Faber is one of four returnees from the golden 2021 World Junior team, joining fellow blueliner Tyler Kleven and forwards Brett Berard and Landon Slaggert. Head coach Nate Leaman is also back. For Faber, the continuity with the 49-year-old bench boss from Providence College is, well, providential.

“He's an unbelievable coach and unbelievable person,” Faber said. “He was a huge reason why we won it [in 2021]. He's a special coach, and obviously he's here for a reason. So it's awesome playing for him. All the guys buy in. He’s one of a kind for sure, and he's a great leader.”

Now it’s time for everyone in a Stars and Stripes uniform to come together. Playing this tournament at an unusual time of year and gearing up to confront bona fide gold medal contenders such as Canada, Finland, and Sweden, the team is well aware of the challenges that lie ahead.

“We had a camp in Michigan, and that was really good for us to get everyone together, hanging out in the hotel, having meals, things like that,” Faber said. “Just trying to get as close as we can as quick as we can. Obviously, chemistry is a big part of winning this thing. So you’re trying to get to know everyone as quick as possible. We're just thankful to be out there again, thankful that this got rescheduled, and thankful for another chance.”
It’ll be intriguing to see if Faber also gets another chance to play in the Olympics down the road. He’ll be 23 when Milano Cortina 2026 gets underway and 27 in February 2030. The Americans always have a deep blue line and there are no guarantees.

In the Beijing bubble, more than half the U.S. roster consisted of college players, with the NHL not participating. The U.S. finished fifth. Faber logged four games and one assist, which came in the opening 8-0 romp over host China. What did it all mean to him?

“It was a pretty special experience, not something that I take for granted at all. I never thought I'd be there at 19 years old. It was always a dream. I'm just thankful to have that experience. Playing with older guys really helped my game develop. It helped all the college guys develop their game, because now they've played at that next level. Playing with and against those [veteran] guys, it was definitely a big step to take. But it’s something I can try and carry on with that confidence throughout this tournament.”

And then, there’s his NHL aspirations.

For some players, it could be a tough feeling to get traded before even making their NHL debut. But for Faber, it’s likely a blessing.

Growing up in Minnesota, he cheered ardently for the Wild, but he was drafted in the second round (45th overall) by the Los Angeles Kings in 2020. Then, on 29 June, the Kings acquired Swiss sniper Kevin Fiala from the Wild in exchange for a 2022 first-round pick – and Faber. It was a wonderful homecoming surprise.

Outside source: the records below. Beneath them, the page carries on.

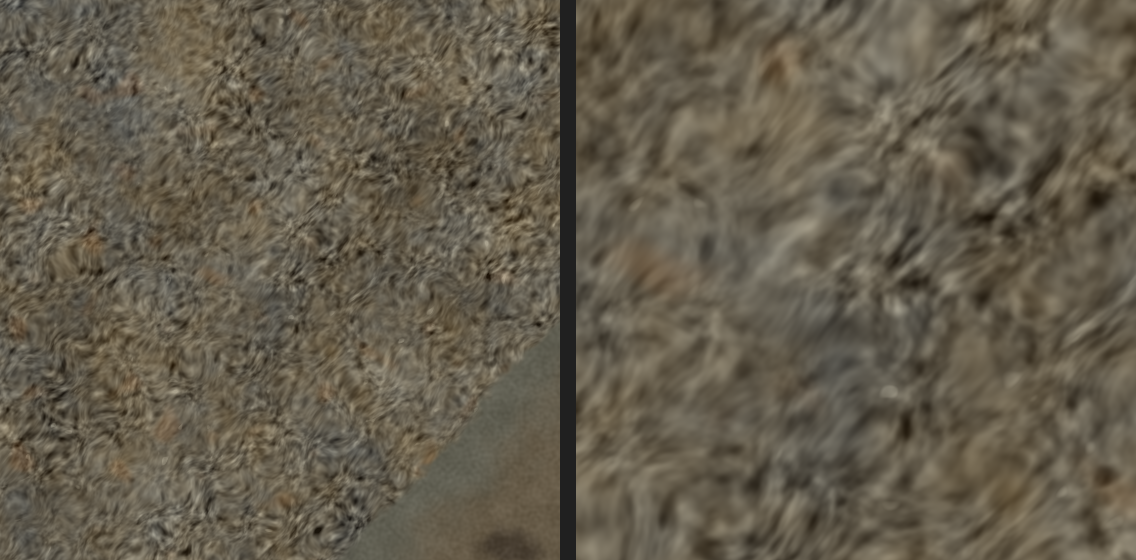
Left, the full canvas; right, a detail of the centre.
Write a Shadertoy shader that draws this texture.

```glsl
#define GRAIN_SCALE 46.0
#define GRAIN_STRETCH 1.55
#define GRAIN_ANGLE 0.86
#define GRAIN_CONTRAST 1.35
#define PATCH_CONTRAST 0.42
#define PIT_DEPTH 0.5
#define TINT_AMOUNT 0.05
#define DARK_EARTH vec3(0.220, 0.190, 0.140)
#define PALE_GRIT vec3(0.510, 0.480, 0.410)
#define SLAB_COOL vec3(0.375, 0.370, 0.320)
#define SLAB_WARM vec3(0.400, 0.355, 0.280)

vec2 hash22(vec2 p) {
    vec3 q = fract(p.xyx * vec3(0.1031, 0.1030, 0.0973));
    q += dot(q, q.yzx + 33.33);
    return fract((q.xx + q.yz) * q.zy);
}

float cornerSlope(vec2 cell, vec2 offset, vec2 corner) {
    return dot(hash22(cell + corner) * 2.0 - 1.0, offset - corner);
}

// Gradient noise, centred on zero
float noise(vec2 p) {
    vec2 i = floor(p), f = p - i;
    vec2 w = f * f * f * (f * (f * 6.0 - 15.0) + 10.0);
    return mix(mix(cornerSlope(i, f, vec2(0, 0)), cornerSlope(i, f, vec2(1, 0)), w.x),
               mix(cornerSlope(i, f, vec2(0, 1)), cornerSlope(i, f, vec2(1, 1)), w.x), w.y);
}

float fbm(vec2 p) {
    float sum = 0.0, amplitude = 1.0;
    for (int k = 0; k < 3; k++) {
        sum += amplitude * noise(p);
        p = mat2(1.6, 1.2, -1.2, 1.6) * p + 17.3;
        amplitude *= 0.6;
    }
    return sum;
}

mat2 rotation(float a) {
    return mat2(cos(a), -sin(a), sin(a), cos(a));
}

// Crumbly soil: slanted chips, dark pits and tinted patches
vec3 soil(vec2 uv) {
    vec2 bend = vec2(noise(uv * 17.0 + 5.0), noise(uv * 17.0 + 41.0));
    vec2 p = rotation(GRAIN_ANGLE) * (uv + 0.022 * bend) * GRAIN_SCALE;
    p.y *= GRAIN_STRETCH;

    float chips = 0.62 * noise(p + 100.0)
                + 0.52 * noise(rotation(0.5) * p * 1.55 + 63.0)
                + 0.24 * noise(p * 2.9 + 29.0);
    float roughness = clamp(0.95 + 0.9 * fbm(uv * 6.0 + 71.0) + 0.15 * (uv.x - 0.5), 0.55, 1.4);
    float pits = smoothstep(0.2, 0.5, noise(p * 0.72 + 211.0));
    float flecks = smoothstep(0.36, 0.55, noise(p * 1.1 + 307.0));

    float tone = 0.62 + GRAIN_CONTRAST * roughness * chips
               + PATCH_CONTRAST * fbm(uv * 5.0 + 13.0)
               - PIT_DEPTH * roughness * pits + 0.35 * flecks;
    vec3 color = mix(DARK_EARTH, PALE_GRIT, clamp(tone, -0.4, 1.55));

    float warmth = fbm(uv * 7.0 + 151.0) + 0.4 * noise(uv * 38.0 + 9.0);
    float coolCorner = 1.0 - smoothstep(0.0, 0.35, length(uv - vec2(0.0, 1.0)));
    float rust = smoothstep(0.22, 0.5, noise(uv * 15.0 + 87.0));
    color += TINT_AMOUNT * (warmth - 0.5 * coolCorner) * vec3(0.8, 0.1, -0.9);
    color += TINT_AMOUNT * rust * vec3(0.7, -0.1, -0.6);
    return color;
}

// Smooth slab: cool rim, warm middle and a soft dark smudge
vec3 slab(vec2 uv, float depth) {
    float warm = smoothstep(0.02, 0.17, depth + 0.06 * fbm(uv * 8.0));
    vec3 color = mix(SLAB_COOL, SLAB_WARM, warm);
    vec2 q = rotation(-0.25) * (uv - vec2(0.91, 0.02)) / vec2(0.075, 0.045);
    float smudge = 1.0 - smoothstep(0.2, 1.1, length(q) + 0.6 * noise(uv * 30.0));
    color -= 0.13 * smudge * vec3(1.0, 0.95, 0.75);
    return color + 0.05 * fbm(uv * 18.0 + 3.0) + 0.05 * noise(uv * 120.0);
}

void mainImage(out vec4 fragColor, in vec2 fragCoord) {
    vec2 uv = fragCoord / iResolution.xy;

    // Ragged diagonal border between soil and slab
    float depth = dot(uv - vec2(0.61, 0.0), vec2(0.748, -0.663));
    float ragged = depth + 0.02 * noise(uv * 11.0) + 0.018 * noise(uv * 45.0);
    float cover = smoothstep(-0.010, 0.012, ragged);

    fragColor = vec4(mix(soil(uv), slab(uv, depth), cover), 1.0);
}
```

So who were his favourite Wild players as a kid? He’s talked about the stalwart style of veteran defenceman Jonas Brodin in the past, but there’s got to be more.
“That's tough,” Faber said with a laugh. “I’m sure you guys have seen the picture of me behind the glass and Kirill Kaprizov scoring! Ah, there’s too many. I had tons of Wild jerseys growing up, tons of shirts, going to the games all the time. So it’s hard to name one. But I'm just thankful to be part of that organization. You know, the Kings were obviously so great to me. Getting to know all of them and their staff and how much time they put into developing my game and getting to know me, I'm really thankful for that. And now I’m thankful to be part of my hometown team.”

The U.S. National Team Development Program is like a family, and Faber stays in touch with guys who have gotten closer to making the NHL after winning World Junior gold alongside him last year. Two in particular stand out.

“Playing with Jake Sanderson and Matty Beniers, it was obvious that those two are special hockey players and special people too,” Faber said. ”They were always leaders on teams with the NTDP and international tournaments. I’m trying to feed off the things that they've done in my life and copy their work ethic and things like that. I’m super thankful I've played with both those two, and I'd say I keep in touch with them both a good amount.”

If all goes according to plan, he’ll be regaling his old teammates with tales of the journey to another gold medal on 20 August at Rogers Place. And he’ll be grateful for what he’s experienced here – again – in the Alberta capital.